So, how do you move on? One step at a time. One case at a time one differential and one diagnostic. One tiny win at a time.
But never forget you are a brilliant mind doing important good in the world. No matter how many complications. No matter how many time we lose. No matter how many times we fall.
The winning comes when you decide to get back up. Stand up.
Stare that heartless bitch Death down one more time. For your patients. And for the joy and the love and good THEY add to the world.
You’re a warrior for those who can’t fight for themselves. Always.
You/We are part of the 0.03% of people with the brilliance and know how to push back against death. Thats truly amazing.
You/We (ALL OF US) are amazing.
Always remember that.
And the rest of us are here if you need us.”
by Monique Koll, DVM
Do you know what mindfulness is? It is “the psychological process of bringing one's attention to the internal experiences occurring in the present moment, which can be developed through the practice of meditation and other training.”
It has been proven to be a valuable practice for improving the cognitive symptoms of depression, such as distorted thinking and distractibility. It helps individuals recognize these more subtle symptoms, realize that thoughts are not facts and refocus their attention to the present.
Meditation is a way to practice mindfulness, which can be difficult when you’re distressed, as it is hard to break that one-way train of thought. I find that guided meditations are a great entry point in a way to start practicing mindfulness, and Tara Brach was recommended to me by a double-Mastered practicing mental health specialist. Here is a link to her website and some of her meditations.
We're very pleased to announce the launch of MightyVet!
MightyVet is a movement to help further education and mentorship for all veterinary professionals. The MightyVet website will provide free RACE certified CE, access to mentors in the field, and much much more!
Please join us in helping our community become the best version of itself!
Sign up to receive more information at www.MightyVet.Org
by Dr. Monique Koll DVM
Hi, I’m Dr. Monique Koll, a USA licensed and accredited veterinarian since 2005. I’ve been in small animal day practice for years and now do full time emergency medicine.
I also spent 5.5 years in nonhuman primate research, which ended when a C7 incomplete spinal cord injury paralyzed me when I was hit by an unlicensed/uninsured driver. All that, on top of being a single mother, in an incredibly abusive relationship and high student debt, and I’ve been through suicidal thoughts and financial struggles and all of the above. I’m lucky; I’m only partially paralyzed and can practice again, I had good support and now am in the healthiest relationship of my life and my son has actually benefited from what we’ve been through and is emotionally mature and well grounded.
My injury, and subsequent determination to still race half marathons and triathlons, has earned me a spot on the Today Show, as well as a couple of times in the Huffington Post, and several television, news and blog interviews on a local, national and international scale. Being from New Orleans, I am the epitome of outspoken and non-judgmental.

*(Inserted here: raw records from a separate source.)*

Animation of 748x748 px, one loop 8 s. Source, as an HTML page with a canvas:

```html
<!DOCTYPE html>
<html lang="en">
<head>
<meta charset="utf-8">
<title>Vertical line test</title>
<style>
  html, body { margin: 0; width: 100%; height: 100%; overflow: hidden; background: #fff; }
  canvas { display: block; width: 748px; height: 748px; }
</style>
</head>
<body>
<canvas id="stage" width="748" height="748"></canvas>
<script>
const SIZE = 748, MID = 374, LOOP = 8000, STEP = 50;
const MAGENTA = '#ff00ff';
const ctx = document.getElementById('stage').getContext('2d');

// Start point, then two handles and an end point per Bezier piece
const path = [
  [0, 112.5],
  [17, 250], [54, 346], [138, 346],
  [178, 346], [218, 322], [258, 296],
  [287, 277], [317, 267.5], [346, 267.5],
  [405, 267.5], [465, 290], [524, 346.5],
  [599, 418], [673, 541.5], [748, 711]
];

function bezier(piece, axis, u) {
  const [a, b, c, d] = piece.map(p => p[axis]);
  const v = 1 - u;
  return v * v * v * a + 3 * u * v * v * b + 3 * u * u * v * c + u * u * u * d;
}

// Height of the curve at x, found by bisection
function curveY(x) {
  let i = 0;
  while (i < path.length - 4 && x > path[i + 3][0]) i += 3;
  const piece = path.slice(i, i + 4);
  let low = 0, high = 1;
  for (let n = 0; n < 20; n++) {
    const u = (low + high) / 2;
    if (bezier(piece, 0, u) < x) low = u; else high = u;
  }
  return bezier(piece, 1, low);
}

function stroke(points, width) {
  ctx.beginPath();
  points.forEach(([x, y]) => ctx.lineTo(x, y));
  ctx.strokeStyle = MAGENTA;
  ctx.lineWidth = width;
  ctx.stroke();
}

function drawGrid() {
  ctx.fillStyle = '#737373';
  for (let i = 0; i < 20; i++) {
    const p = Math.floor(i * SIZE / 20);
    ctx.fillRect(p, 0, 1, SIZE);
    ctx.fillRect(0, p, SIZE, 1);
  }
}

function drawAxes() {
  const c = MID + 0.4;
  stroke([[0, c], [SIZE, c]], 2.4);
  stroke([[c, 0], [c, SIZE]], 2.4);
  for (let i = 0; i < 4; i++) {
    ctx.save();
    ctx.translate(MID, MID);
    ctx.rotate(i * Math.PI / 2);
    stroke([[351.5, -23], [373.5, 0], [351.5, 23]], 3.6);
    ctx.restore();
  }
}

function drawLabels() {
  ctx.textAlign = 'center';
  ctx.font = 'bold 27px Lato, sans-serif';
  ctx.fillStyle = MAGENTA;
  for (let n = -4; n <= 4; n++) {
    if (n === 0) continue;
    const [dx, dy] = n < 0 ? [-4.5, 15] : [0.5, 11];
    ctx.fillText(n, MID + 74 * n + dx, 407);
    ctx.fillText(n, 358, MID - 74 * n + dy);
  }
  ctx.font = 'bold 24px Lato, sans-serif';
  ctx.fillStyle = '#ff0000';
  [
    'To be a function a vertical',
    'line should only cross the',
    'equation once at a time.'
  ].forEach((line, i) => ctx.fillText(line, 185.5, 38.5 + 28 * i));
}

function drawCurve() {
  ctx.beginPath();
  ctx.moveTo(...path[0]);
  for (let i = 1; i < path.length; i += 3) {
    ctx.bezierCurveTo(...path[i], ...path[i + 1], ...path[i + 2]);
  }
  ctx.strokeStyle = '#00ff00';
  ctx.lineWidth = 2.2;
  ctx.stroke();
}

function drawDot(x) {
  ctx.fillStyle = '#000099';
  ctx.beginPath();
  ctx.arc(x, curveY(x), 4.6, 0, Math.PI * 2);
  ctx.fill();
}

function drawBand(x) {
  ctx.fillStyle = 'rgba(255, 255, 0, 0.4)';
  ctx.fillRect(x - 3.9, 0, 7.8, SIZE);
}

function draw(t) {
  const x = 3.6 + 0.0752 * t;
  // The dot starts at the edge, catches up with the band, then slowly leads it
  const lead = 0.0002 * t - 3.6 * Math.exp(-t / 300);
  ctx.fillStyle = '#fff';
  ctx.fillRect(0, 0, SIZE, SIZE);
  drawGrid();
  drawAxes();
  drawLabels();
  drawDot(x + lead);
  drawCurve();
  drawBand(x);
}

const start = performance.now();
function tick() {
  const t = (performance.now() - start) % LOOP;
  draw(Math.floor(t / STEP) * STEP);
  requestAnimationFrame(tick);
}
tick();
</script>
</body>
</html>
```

This inevitably led to me becoming involved in “active transportation” and worked with my local and state governments to help change rules to benefit society. I’ve written several articles and have given several speeches to this end, and while city planning and transportation is still a hobby of mine, veterinary medicine is my first love and I want to use my spare time and resources to support our profession. I am dedicated to do what I can to help our mental, emotional and financial health, and the best way I can help at this time is to contribute to NOMV’s blog. Overall we will come through this a stronger and even better loved and respected profession than before, and I want to be part of that. If you have any questions or concerns, any general or specific topic you’d like more information about; if you see a media piece you think may be helpful or even have something you’d personally like to contribute, please let me know via Facebook or firstname.lastname@example.org
I am excited to work for and with all of you.
Monique Koll, DVM
The Admin Team of NOMV is a group of veterinarians dedicated to improving veterinary mental health.